    # we'll plot topic labels and terms labels separately to have different colours
    g = G.subgraph([topic for topic, _ in pos.items() if "topic " in topic])
    nx.draw_networkx_labels(g, pos,  font_color='r')
    g = G.subgraph([term for term, _ in pos.items() if "topic " not in term])
    nx.draw_networkx_labels(g, pos)
    
    # plot edges
    nx.draw_networkx_edges(G, pos, edgelist=G.edges(), alpha=0.1)

    plt.axis('off')
    plt.show()

graph_terms_to_topics(sonnetsLda)

The terms on the outside only exist in one topic. Some of the terms are able to cluster closer to some topics due to the way force-directed graphs try to efficiently plot nodes (topic and term labels) to have the shortest lines and the least amount of overlap. Terms in the middle exist with multiple topics. Is this a useful way to read Shakespeare's sonnets?

Next Steps

Try the following tasks to see if you can refine the topics:

  • Experiment with arguments to get_lists_of_words()
    • minLength of words
    • Stop-words
    • Parts-of-speech arguments (remember that these are Treebank codes)
    • Add an argument to the function (and try it) that determines if words are converted to lowercase
  • Experiment with arguments to get_lda_from_lists_of_words(), in other words to LdaModel()
  • Which tweaks seem to make the most difference?

Let's continue on to Document Similarity.

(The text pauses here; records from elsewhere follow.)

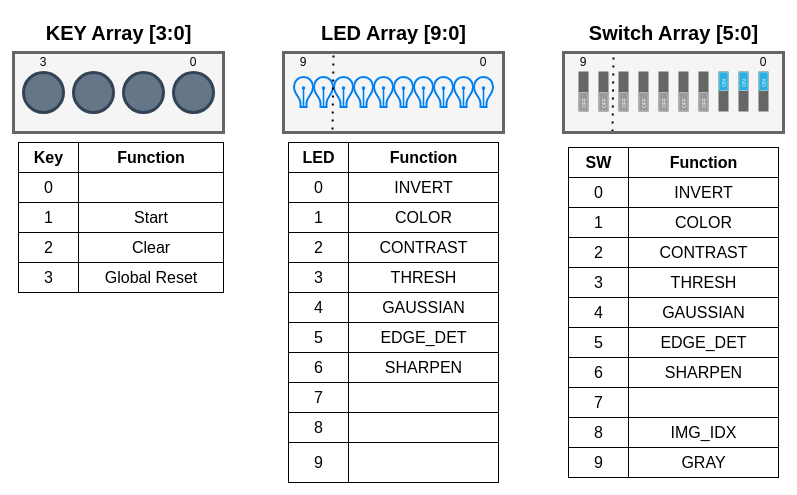
<!DOCTYPE html>
<html lang="en">
<head>
<meta charset="utf-8">
<title>Board controls: keys, LEDs and switches</title>
<style>
:root {
  --ink: #000;
  --paper: #fff;
  --panel: #f5f5f5;
  --panel-edge: #666;
  --key: #647687;
  --key-edge: #314354;
  --led: #0080f0;
  --track: #666;
  --off: #999;
  --off-edge: #b8b8b8;
  --on: #29b0e0;
  --on-edge: #8fc9dd;
}
* { box-sizing: border-box; }
html, body { margin: 0; }
body {
  width: 797px;
  height: 495px;
  overflow: hidden;
  background: var(--paper);
  color: var(--ink);
  font: 16px/20px "Liberation Sans", Arial, sans-serif;
}
.board {
  display: grid;
  grid-template-columns: 213px 223px 223px;
  column-gap: 57px;
  align-items: start;
  padding: 18px 12px 0;
}
h2 {
  margin: 0;
  height: 33px;
  font-size: 20px;
  line-height: 30px;
  text-align: center;
  white-space: nowrap;
}
.panel {
  position: relative;
  height: 83px;
  border: 3px solid var(--panel-edge);
  background: var(--panel);
}
.range {
  display: flex;
  justify-content: space-between;
  padding: 0 9px 0 8px;
  font-size: 12px;
  line-height: 16px;
}
.range span { width: 20px; text-align: center; }
.keys .range { padding: 0 19px 0 18px; }
.buttons {
  display: flex;
  justify-content: space-between;
  padding: 1px 7px 0;
}
.button {
  width: 43px;
  height: 43px;
  border: 3px solid var(--key-edge);
  border-radius: 50%;
  background: var(--key);
}
.devices {
  position: absolute;
  left: 0;
  top: 0;
  display: block;
}
.bulb { fill: none; stroke: var(--led); stroke-width: 2; }
.divider { stroke: var(--ink); stroke-width: 2; stroke-dasharray: 2 6; }
.track { fill: var(--track); }
.off-knob { fill: var(--off); stroke: var(--off-edge); }
.on-knob { fill: var(--on); stroke: var(--on-edge); }
.state { fill: #fff; font-size: 5px; text-anchor: middle; }
table {
  margin: 8px 0 0 6px;
  width: 211px;
  table-layout: fixed;
  border-collapse: separate;
  border-spacing: 0;
  border: solid var(--ink);
  border-width: 1px 0 0 1px;
}
.keys table { width: 206px; }
.switches table { margin-top: 13px; }
th, td {
  height: 30px;
  padding: 0;
  border: solid var(--ink);
  border-width: 0 1px 1px 0;
  text-align: center;
  vertical-align: middle;
}
th:first-child { width: 60px; }
.tall td { height: 40px; }
</style>
</head>
<body>
<main class="board">
  <section class="keys">
    <h2>KEY Array [3:0]</h2>
    <div class="panel">
      <div class="range"><span>3</span><span>0</span></div>
      <div class="buttons">
        <div class="button"></div><div class="button"></div><div class="button"></div><div class="button"></div>
      </div>
    </div>
    <table>
      <thead><tr><th>Key</th><th>Function</th></tr></thead>
      <tbody>
        <tr><td>0</td><td></td></tr>
        <tr><td>1</td><td>Start</td></tr>
        <tr><td>2</td><td>Clear</td></tr>
        <tr><td>3</td><td>Global Reset</td></tr>
      </tbody>
    </table>
  </section>

  <section class="leds">
    <h2>LED Array [9:0]</h2>
    <div class="panel">
      <div class="range"><span>9</span><span>0</span></div>
      <svg class="devices" width="217" height="77" viewBox="285 54 217 77" aria-hidden="true">
        <defs>
          <g id="bulb" class="bulb">
            <path d="M-3 107V103C-3 97 -9.5 95 -9.5 86.5A9.5 9.5 0 0 1 9.5 86.5C9.5 95 3 97 3 103V107Z"/>
            <path d="M0 88V106" stroke-width="1.6"/>
            <circle cx="0" cy="88" r="1" stroke-width="1.6"/>
          </g>
        </defs>
        <use href="#bulb" x="303.5"/>
        <use href="#bulb" x="323.5"/>
        <use href="#bulb" x="343.5"/>
        <use href="#bulb" x="363.5"/>
        <use href="#bulb" x="383.5"/>
        <use href="#bulb" x="403.5"/>
        <use href="#bulb" x="423.5"/>
        <use href="#bulb" x="443.5"/>
        <use href="#bulb" x="463.5"/>
        <use href="#bulb" x="483.5"/>
        <line class="divider" x1="333.5" y1="55.5" x2="332.5" y2="131"/>
      </svg>
    </div>
    <table>
      <thead><tr><th>LED</th><th>Function</th></tr></thead>
      <tbody>
        <tr><td>0</td><td>INVERT</td></tr>
        <tr><td>1</td><td>COLOR</td></tr>
        <tr><td>2</td><td>CONTRAST</td></tr>
        <tr><td>3</td><td>THRESH</td></tr>
        <tr><td>4</td><td>GAUSSIAN</td></tr>
        <tr><td>5</td><td>EDGE_DET</td></tr>
        <tr><td>6</td><td>SHARPEN</td></tr>
        <tr><td>7</td><td></td></tr>
        <tr><td>8</td><td></td></tr>
        <tr class="tall"><td>9</td><td></td></tr>
      </tbody>
    </table>
  </section>

  <section class="switches">
    <h2>Switch Array [5:0]</h2>
    <div class="panel">
      <div class="range"><span>9</span><span>0</span></div>
      <svg class="devices" width="217" height="77" viewBox="565 54 217 77" aria-hidden="true">
        <defs>
          <g id="switch-off">
            <rect class="track" x="-5" y="71.5" width="10" height="40"/>
            <rect class="off-knob" x="-4.5" y="92.5" width="9" height="18.5" rx="1"/>
            <text class="state" transform="translate(2 103) rotate(-90)">OFF</text>
          </g>
          <g id="switch-on">
            <rect class="track" x="-5" y="71.5" width="10" height="40"/>
            <rect class="on-knob" x="-4.5" y="72" width="9" height="18.5" rx="1"/>
            <text class="state" transform="translate(2 83) rotate(-90)">ON</text>
          </g>
        </defs>
        <use href="#switch-off" x="583.5"/>
        <use href="#switch-off" x="603.5"/>
        <use href="#switch-off" x="623.5"/>
        <use href="#switch-off" x="643.5"/>
        <use href="#switch-off" x="663.5"/>
        <use href="#switch-off" x="683.5"/>
        <use href="#switch-off" x="703.5"/>
        <use href="#switch-on" x="723.5"/>
        <use href="#switch-on" x="743.5"/>
        <use href="#switch-on" x="763.5"/>
        <line class="divider" x1="613.5" y1="57.5" x2="612.5" y2="131"/>
      </svg>
    </div>
    <table>
      <thead><tr><th>SW</th><th>Function</th></tr></thead>
      <tbody>
        <tr><td>0</td><td>INVERT</td></tr>
        <tr><td>1</td><td>COLOR</td></tr>
        <tr><td>2</td><td>CONTRAST</td></tr>
        <tr><td>3</td><td>THRESH</td></tr>
        <tr><td>4</td><td>GAUSSIAN</td></tr>
        <tr><td>5</td><td>EDGE_DET</td></tr>
        <tr><td>6</td><td>SHARPEN</td></tr>
        <tr><td>7</td><td></td></tr>
        <tr><td>8</td><td>IMG_IDX</td></tr>
        <tr><td>9</td><td>GRAY</td></tr>
      </tbody>
    </table>
  </section>
</main>
</body>
</html>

CC BY-SA From The Art of Literary Text Analysis by Stéfan Sinclair & Geoffrey Rockwell. Edited and revised by Melissa Mony.
Created March 23, 2015 and last modified December 9, 2015 (Jupyter 4)

In [ ]: